[Provided information Boundary: Start]
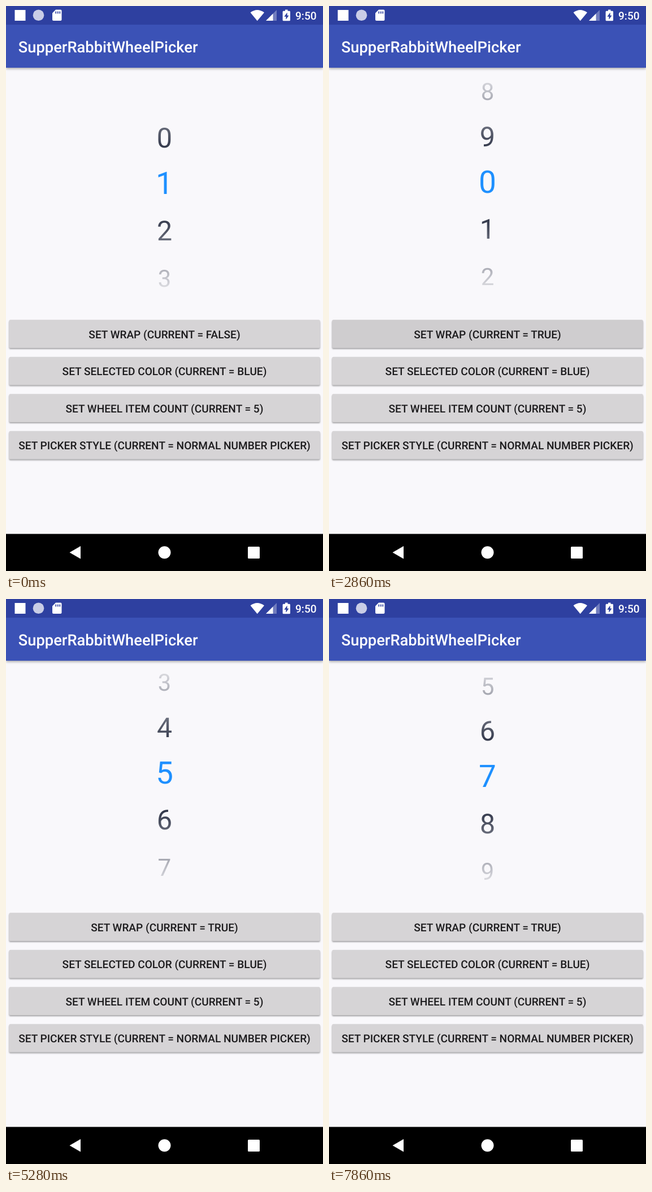
Write an HTML page that moves like this. It is 561x998 px and loops after 8 s.

```html
<!DOCTYPE html>
<html lang="en">
<head>
<meta charset="utf-8">
<title>Wheel picker</title>
<style>
  html, body { margin: 0; width: 100%; height: 100%; overflow: hidden; background: #f9f8fb; }
  svg { display: block; width: 561px; height: 998px; }
  text { font-family: Roboto, sans-serif; font-weight: 500; text-rendering: geometricPrecision; }
  .bar { filter: drop-shadow(0 2px 2px rgba(0, 0, 0, .32)); }
  .button { fill: #d6d4d6; filter: drop-shadow(0 2px 1.3px rgba(0, 0, 0, .33)); }
  .label { font-size: 19.1px; fill: #1b1a1c; text-anchor: middle; }
  .digit { font-weight: 400; text-anchor: middle; }
</style>
</head>
<body>
<svg viewBox="0 0 561 998">
  <defs>
    <linearGradient id="fade" x1="0" y1="0" x2="0" y2="1">
      <stop offset="0" stop-color="#fff" stop-opacity="0"/>
      <stop offset=".38" stop-color="#fff"/>
      <stop offset=".62" stop-color="#fff"/>
      <stop offset="1" stop-color="#fff" stop-opacity="0"/>
    </linearGradient>
    <mask id="edges" maskUnits="userSpaceOnUse" x="200" y="109" width="161" height="409">
      <rect x="200" y="109" width="161" height="409" fill="url(#fade)"/>
    </mask>
  </defs>

  <rect width="561" height="998" fill="#f9f8fb"/>
  <g id="wheel" mask="url(#edges)"></g>
  <g id="buttons"></g>

  <rect class="bar" y="30" width="561" height="79" fill="#3b52b6"/>
  <rect width="561" height="33" fill="#2e40a0"/>
  <text x="21.8" y="81.5" font-size="27.3" fill="#fff">SupperRabbitWheelPicker</text>

  <g fill="#fff">
    <rect x="15.5" y="7" width="19" height="19"/>
    <circle cx="57.5" cy="16.3" r="9.8" fill="#c9cde6"/>
    <path d="M88 6.5H96.500Q98.500 6.500 98.500 8.500V24Q98.500 26 96.500 26H84Q82 26 82 24V12.500Z"/>
    <path d="M88.300 9.500v4M91.800 9.500v4M95.300 9.500v4" stroke="#2e40a0" stroke-width="1.700"/>
    <path d="M432.500 11.500Q444.500 2.500 457 11.500L444.700 26.300Z"/>
    <path d="M479 7V26H460Z" fill-opacity=".32"/>
    <path d="M472.500 13.500V26H460Z"/>
    <path d="M494 6.500h4.500v2.300h3q1.500 0 1.500 1.500V24.800q0 1.500-1.500 1.500h-10.400q-1.500 0-1.500-1.500V10.300q0-1.500 1.500-1.500h2.900Z"/>
    <path d="M497.600 11.500L492.300 18.700H495.400V24L500.500 16.700H497.600Z" fill="#2e40a0"/>
    <text x="512" y="23.500" font-size="19.1">9:50</text>
  </g>

  <rect y="932.500" width="561" height="66" fill="#000"/>
  <g fill="#fff">
    <path d="M112.500 965.300L132 954V976.600Z"/>
    <circle cx="280.500" cy="965.300" r="11"/>
    <rect x="428" y="955" width="21" height="21" rx="1.500"/>
  </g>
</svg>
<script>
const LOOP = 8000, FPS = 7;
const PITCH = 81.7, BASE = 329.7, MID = 280.5;
const WRAP_STEP = 17;

// [step, value] pairs, linear in between
const SCROLL = [
  [0, .97], [1, .55], [2, .32], [3, .18], [4, .1], [5, .05], [6, .02], [8, 0],
  [9, -.05], [10, -.13], [11, -.06], [12, 0], [21, 0],
  [22, .12], [24, .9], [27, 2.6], [30, 4.2], [33, 4.88], [35, 4.98], [37, 5.05],
  [41, 5.53], [44, 6.6], [47, 7.6], [49, 7.92], [50, 7.97], [51, 7.9], [53, 7.35], [55, 6.97]
];
const PRESS = [[16, 0], [17, .012], [20, .032], [21, .032], [25, 0]];

const LABELS = [
  'SET WRAP (CURRENT = FALSE)',
  'SET SELECTED COLOR (CURRENT = BLUE)',
  'SET WHEEL ITEM COUNT (CURRENT = 5)',
  'SET PICKER STYLE (CURRENT = NORMAL NUMBER PICKER)'
];

function add(parent, tag, attrs) {
  const el = document.createElementNS('http://www.w3.org/2000/svg', tag);
  set(el, attrs);
  return parent.appendChild(el);
}

function set(el, attrs) {
  for (const key in attrs) el.setAttribute(key, attrs[key]);
}

function at(table, x) {
  const i = table.findIndex(([step]) => step >= x);
  if (i < 0) return table[table.length - 1][1];
  if (i === 0) return table[0][1];
  const [x0, y0] = table[i - 1], [x1, y1] = table[i];
  return y0 + (y1 - y0) * (x - x0) / (x1 - x0);
}

const wheel = document.getElementById('wheel');
const buttons = document.getElementById('buttons');
const digits = Array.from({ length: 7 }, () => add(wheel, 'text', { class: 'digit', x: MID }));

const box = i => ({ x: 5.4, y: 554.3 + i * 65.5, width: 550.4, height: 49.6, rx: 2.5 });
LABELS.forEach((_, i) => add(buttons, 'rect', { class: 'button', ...box(i) }));
const shade = add(buttons, 'rect', box(0));
const labels = LABELS.map((label, i) => {
  const el = add(buttons, 'text', { class: 'label', x: MID, y: 586.5 + i * 65.5 });
  el.textContent = label;
  return el;
});

function draw(step) {
  const pos = at(SCROLL, step);
  const wrap = step >= WRAP_STEP;
  const first = Math.round(pos) - 3;

  digits.forEach((el, i) => {
    const n = first + i, offset = n - pos, dist = Math.abs(offset);
    el.textContent = wrap || n >= 0 ? (n + 10) % 10 : '';
    set(el, {
      y: BASE + offset * PITCH,
      'font-size': 55 - 6.5 * dist,
      fill: dist < .5 ? '#1e90ff' : '#1f2539'
    });
  });

  labels[0].textContent = wrap ? LABELS[0].replace('FALSE', 'TRUE') : LABELS[0];
  set(shade, { 'fill-opacity': at(PRESS, step) });
}

const start = performance.now();
let last = -1;

function tick() {
  const t = (performance.now() - start) % LOOP;
  const step = Math.floor((t + 6) * FPS / 1000) % (LOOP * FPS / 1000);
  if (step !== last) draw(last = step);
  requestAnimationFrame(tick);
}
tick();
</script>
</body>
</html>
```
[Provided information Boundary: End]
--- Exercise description ---
Every line that contains "height" should be copied out of the data.

--- Your response ---
  html, body { margin: 0; width: 100%; height: 100%; overflow: hidden; background: #f9f8fb; }
  svg { display: block; width: 561px; height: 998px; }
    <mask id="edges" maskUnits="userSpaceOnUse" x="200" y="109" width="161" height="409">
      <rect x="200" y="109" width="161" height="409" fill="url(#fade)"/>
  <rect width="561" height="998" fill="#f9f8fb"/>
  <rect class="bar" y="30" width="561" height="79" fill="#3b52b6"/>
  <rect width="561" height="33" fill="#2e40a0"/>
    <rect x="15.5" y="7" width="19" height="19"/>
  <rect y="932.500" width="561" height="66" fill="#000"/>
    <rect x="428" y="955" width="21" height="21" rx="1.500"/>
const box = i => ({ x: 5.4, y: 554.3 + i * 65.5, width: 550.4, height: 49.6, rx: 2.5 });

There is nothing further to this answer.